Popular coverage of women politicians has sometimes focused on perceptions of them through the traditionally feminine lens, homing in on their looks, family life and competence. Sarah Palin, John McCain’s 2008 running mate, received a great deal of attention for her looks and clothes while Clinton weathered decades-long implications that her political ambitions were off-putting.
Gillibrand has leaned into the media and popular culture’s interest in her womanhood. When she lost 40 pounds after her second pregnancy, she told magazines all about it and then wrote in her book about Senate colleagues’ insensitive comments: “You know, Kirsten, you’re even pretty when you’re fat.”
Gillibrand’s outspokenness about the #MeToo movement’s turn to politics has made her some powerful enemies, though. She has run into trouble with some of the traditional Democratic Party donors upset with her outspokenness over Franken’s resignation, and Clinton allies were furious when Gillibrand said President Bill Clinton should have resigned over his affair with White House intern Monica Lewinsky. (A recent report noted that Gillibrand is courting potential Wall Street donors, perhaps trying to make up lost ground on fundraising.) While angering big-money donors could mean trouble — presidential campaigns are rather expensive and big checks help — it could also boost her credibility with grassroots supporters in a moment when small-dollar donations can help fuel national campaigns (see, Sanders and Trump).

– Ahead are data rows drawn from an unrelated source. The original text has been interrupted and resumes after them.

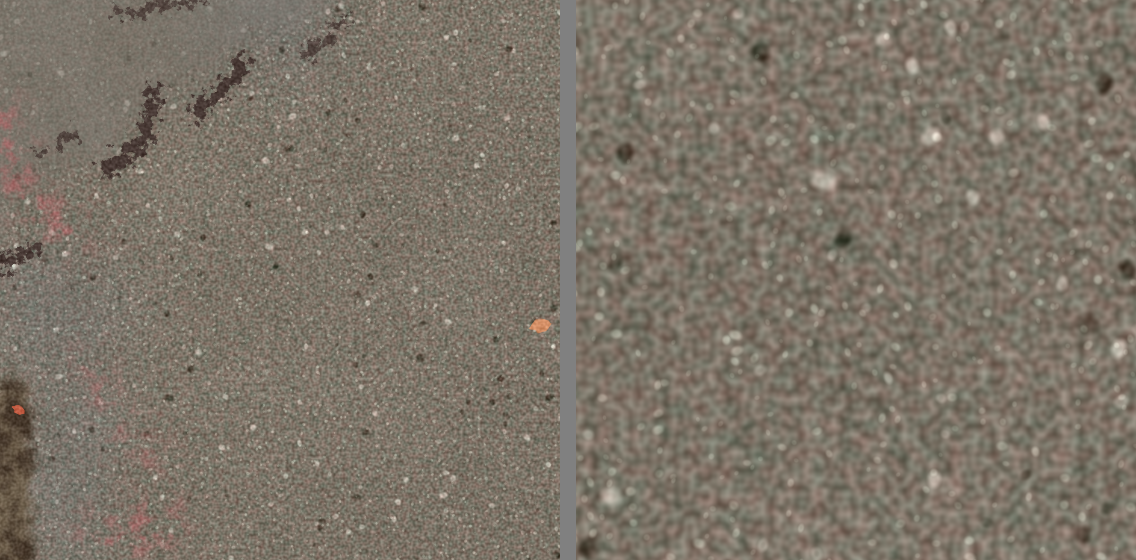
Left, the full canvas; right, a detail of the centre.
Give the GLSL for this texture, as a WebGL 2 fragment shader.

```glsl
#version 300 es
precision highp float;
// Worn asphalt: fine grit, ragged dark cracks, faded pink paint, grey haze and a dirty edge.

#define GRIT_SCALE 100.0
#define GRIT_CONTRAST 0.17
#define TINT_VARIATION 0.10
#define FLECK_GAIN 0.17
#define STONE_GAIN 0.26
#define CRACK_RAGGED 0.028
#define PAINT_STRENGTH 0.72
#define HAZE_STRENGTH 0.60
#define ASPHALT vec3(0.485, 0.451, 0.402)
#define HAZE vec3(0.475, 0.470, 0.455)
#define CRACK vec3(0.265, 0.205, 0.190)
#define PAINT vec3(0.720, 0.400, 0.410)

uniform vec2 u_resolution;
out vec4 fragColor;

// Integer hash giving two values in 0..1 for a lattice cell
vec2 hash2(vec2 cell) {
    uvec2 v = uvec2(ivec2(cell) + 4096) * 1664525u + 12345u;
    v.x += v.y * 1664525u;
    v.y += v.x * 1664525u;
    v ^= v >> 16u;
    v.x += v.y * 1664525u;
    v.y += v.x * 1664525u;
    v ^= v >> 16u;
    return vec2(v & 65535u) / 65535.0;
}

float slope(vec2 cell, vec2 offset) {
    float angle = 6.2832 * hash2(cell).x;
    return dot(vec2(cos(angle), sin(angle)), offset);
}

// Gradient noise, roughly -0.7..0.7
float noise(vec2 p) {
    vec2 i = floor(p), f = p - i, e = vec2(1, 0);
    vec2 u = f * f * f * (f * (f * 6.0 - 15.0) + 10.0);
    return mix(mix(slope(i, f), slope(i + e, f - e), u.x),
               mix(slope(i + e.yx, f - e.yx), slope(i + 1.0, f - 1.0), u.x), u.y);
}

float fbm(vec2 p) {
    float sum = 0.0, gain = 1.0;
    for (int i = 0; i < 4; i++) {
        sum += gain * noise(p);
        p = mat2(1.6, 1.2, -1.2, 1.6) * p + 7.3;
        gain *= 0.55;
    }
    return sum;
}

// Scattered soft pebbles, one possible per cell
float pebbles(vec2 p, float density) {
    float cover = 0.0;
    vec2 home = floor(p);
    for (int y = -1; y <= 1; y++)
    for (int x = -1; x <= 1; x++) {
        vec2 cell = home + vec2(x, y);
        vec2 spot = hash2(cell), kind = hash2(cell + 517.0);
        vec2 d = p - cell - spot;
        d.x *= 0.75 + 0.6 * spot.y;
        d.y += 0.5 * (spot.x - 0.5) * d.x;
        float radius = mix(0.18, 0.42, kind.y);
        float shape = 1.0 - smoothstep(radius * 0.35, radius, length(d));
        cover = max(cover, shape * step(kind.x, density) * (0.4 + 0.6 * kind.y));
    }
    return cover;
}

float segment(vec2 p, vec4 s) {
    vec2 a = p - s.xy, b = s.zw - s.xy;
    return length(a - b * clamp(dot(a, b) / dot(b, b), 0.0, 1.0));
}

float blob(vec2 p, vec2 centre, vec2 size) {
    vec2 d = (p - centre) / size;
    return exp(-dot(d, d));
}

// Pointed chip of leaf or rust
float chip(vec2 p, vec2 centre, float size, float tilt) {
    vec2 d = mat2(cos(tilt), -sin(tilt), sin(tilt), cos(tilt)) * (p - centre) / size;
    float edge = abs(d.y) * 1.7 + d.x * d.x + 0.5 * noise(d * 2.0);
    return 1.0 - smoothstep(0.75, 1.05, edge);
}

void main() {
    vec2 p = gl_FragCoord.xy / u_resolution;
    float broad = fbm(p * 5.0), patchy = fbm(p * 26.0), rough = fbm(p * 60.0);
    vec2 warped = p + 0.016 * vec2(noise(p * 14.0), noise(p * 14.0 + 31.0));

    // Smooth worn corner and bluish haze
    float worn = smoothstep(-0.05, 0.06, p.y - 0.60 - 0.66 * p.x + 0.05 * broad);
    float haze = blob(p, vec2(0.49, 0.94), vec2(0.12, 0.09))
               + blob(p, vec2(0.09, 0.46), vec2(0.13, 0.10))
               + blob(p, vec2(0.12, 0.18), vec2(0.09, 0.20)) + 0.5 * worn;
    haze = clamp(haze * (0.85 + 0.5 * broad), 0.0, 1.0);
    vec3 colour = mix(ASPHALT, HAZE, HAZE_STRENGTH * haze) + 0.025 * broad + 0.018 * patchy;

    // Grit in brightness and in red-green tint
    float calm = 1.0 - 0.50 * worn - 0.15 * haze;
    float grit = 0.6 * noise(p * GRIT_SCALE) + noise(p * GRIT_SCALE * 1.9 + 9.0);
    float tint = noise(p * GRIT_SCALE * 1.1 + 50.0) + 0.3 * patchy;
    colour += calm * (GRIT_CONTRAST * grit + TINT_VARIATION * tint * vec3(0.5, -0.25, -0.15));
    colour += calm * FLECK_GAIN * pebbles(p * 105.0, 0.28) * vec3(0.92, 1.0, 0.95);
    colour += calm * STONE_GAIN * pebbles(p * 52.0 + 20.0, 0.08);
    colour -= calm * 0.20 * pebbles(p * 45.0 + 90.0, 0.05);

    // Faded paint, thicker near its strokes
    vec4 strokes[4] = vec4[4](vec4(0.0, 0.79, 0.04, 0.66), vec4(0.04, 0.65, 0.12, 0.59),
                              vec4(0.18, 0.04, 0.29, 0.06), vec4(0.16, 0.34, 0.26, 0.19));
    float paint = 0.0;
    for (int i = 0; i < 4; i++) {
        float near = exp(-pow(segment(warped, strokes[i]) / 0.042, 2.0));
        float fade = i == 3 ? 0.55 : 1.0;
        paint = max(paint, fade * near * smoothstep(-0.25, 0.75, patchy + 0.35 * rough));
    }
    colour = mix(colour, PAINT + 0.10 * grit, PAINT_STRENGTH * paint);

    // Dark cracks along the diagonal
    vec4 cracks[7] = vec4[7](vec4(0.0, 0.525, 0.06, 0.555), vec4(0.19, 0.70, 0.25, 0.735),
                             vec4(0.25, 0.74, 0.28, 0.84), vec4(0.35, 0.80, 0.435, 0.88),
                             vec4(0.07, 0.73, 0.13, 0.765), vec4(0.55, 0.90, 0.61, 0.965),
                             vec4(0.21, 0.98, 0.37, 1.005));
    float crack = 0.0;
    for (int i = 0; i < 7; i++) {
        float width = i < 4 ? 0.012 : 0.006;
        float d = segment(warped, cracks[i]) - width + CRACK_RAGGED * rough;
        crack = max(crack, (i < 4 ? 0.92 : 0.75) * (1.0 - smoothstep(-0.005, 0.005, d)));
    }
    colour = mix(colour, CRACK + 0.10 * grit, crack);

    // Brown dirt at the lower left
    float bank = max(p.x - 0.06, 0.7 * (p.y - 0.32)) + 0.022 * patchy;
    vec3 soil = mix(vec3(0.25, 0.19, 0.14), vec3(0.43, 0.37, 0.29), smoothstep(-0.5, 0.6, patchy + broad));
    colour = mix(colour, soil + 0.10 * grit, 0.9 * (1.0 - smoothstep(-0.02, 0.015, bank)));

    // Two bright chips
    colour = mix(colour, vec3(0.83, 0.56, 0.40) + 0.12 * grit, chip(p, vec2(0.965, 0.418), 0.022, 0.2));
    colour = mix(colour, vec3(0.74, 0.34, 0.24) + 0.12 * grit, chip(p, vec2(0.033, 0.268), 0.014, -0.5));
    fragColor = vec4(clamp(colour, 0.0, 1.0), 1.0);
}
```
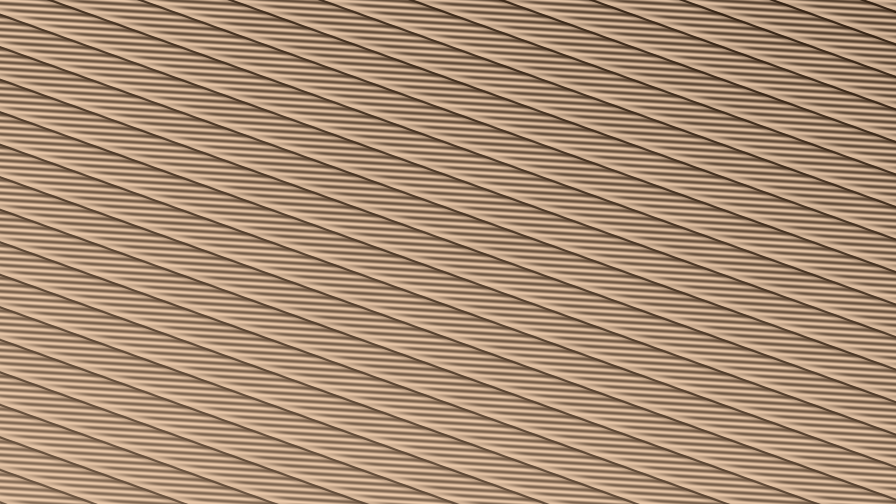
This pattern is drawn by a Shadertoy shader. Its source:

```glsl
float hash(vec2 cell) {
    vec3 q = fract(cell.xyx * vec3(0.1031, 0.1030, 0.0973));
    q += dot(q, q.yzx + 33.33);
    return fract((q.x + q.y) * q.z);
}

float valueNoise(vec2 p) {
    vec2 cell = floor(p);
    vec2 f = fract(p);
    f = f * f * (3.0 - 2.0 * f);
    float low = mix(hash(cell), hash(cell + vec2(1, 0)), f.x);
    float high = mix(hash(cell + vec2(0, 1)), hash(cell + vec2(1, 1)), f.x);
    return mix(low, high, f.y);
}

// Rounded fine cords, faded out when they get too small to resolve
float cordLight(float phase) {
    float wave = 0.54 + 0.42 * cos(6.2832 * phase);
    return mix(wave, 0.54, smoothstep(0.4, 0.9, fwidth(phase)));
}

void mainImage(out vec4 fragColor, in vec2 fragCoord) {
    vec2 uv = fragCoord / iResolution.xy;
    vec2 p = fragCoord / iResolution.y;

    // Nearly level cords crossed by steeper diagonal grooves
    float cord = (p.y + 0.06 * p.x) * 77.0;
    float diagonal = (p.y + 0.36 * p.x) * 15.5 - 0.05;
    float across = fract(diagonal + 0.5) - 0.5;
    float edge = fwidth(diagonal);

    // Smooth raised lip above each groove
    float lip = smoothstep(0.0, 0.07, across) * (1.0 - smoothstep(0.08, 0.34, across));
    float tone = mix(cordLight(cord), 0.92, 0.8 * lip);

    // Thin dark groove with a soft shadow below it
    float groove = 1.0 - smoothstep(0.035 - 0.5 * edge, 0.035 + 0.5 * edge, abs(across));
    float shadow = smoothstep(-0.2, -0.03, across) * (1.0 - smoothstep(-0.03, 0.03, across));
    tone *= 1.0 - 0.3 * shadow;
    tone = mix(tone, -0.1, 0.95 * groove);

    // Slight wear along the cords, deeper relief towards the upper right
    tone += 0.06 * (valueNoise(vec2(p.x * 14.0, cord)) - 0.5);
    float depth = mix(0.79, 1.11, 0.35 * uv.x + 0.65 * uv.y);
    tone = 1.0 - depth * (1.0 - tone);

    vec3 color = mix(vec3(0.33, 0.25, 0.18), vec3(0.92, 0.79, 0.67), tone);
    color *= 1.02 - 0.05 * uv.x * uv.y;
    fragColor = vec4(clamp(color, 0.0, 1.0), 1.0);
}
```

Another challenge to Gillibrand in a Democratic primary is her record. Her political career began in 2007 in the House, where she served an upstate congressional district. Gillibrand’s political positions at the time were much more conservative, and she was among the least liberal members of the Democratic caucus in the House, ranking 209th out of 241 during her 2007-09 term. She held an “A” rating from the NRA and was against protections for sanctuary cities. When Gillibrand was appointed to Clinton’s Senate seat, some on the left were outraged. But she made a quick switch in her ideology, embracing a range of liberal policies and seeing her NRA rating downgraded to an “F.” As of December 2017, she was the seventh-most liberal member of the 46-person Democratic caucus. There could be some worry that her voting history — or her hasty disavowal of it — could be used against her by primary opponents battling to prove their liberal bona fides.
At the very least, Gillibrand has had a decade-long presence on the national stage, has been covered heavily by political media and is known by party insiders around the country. That could ease her campaign’s task of increasing voter awareness of the senator, an all-important undertaking as the field of contenders grows.
From ABC News: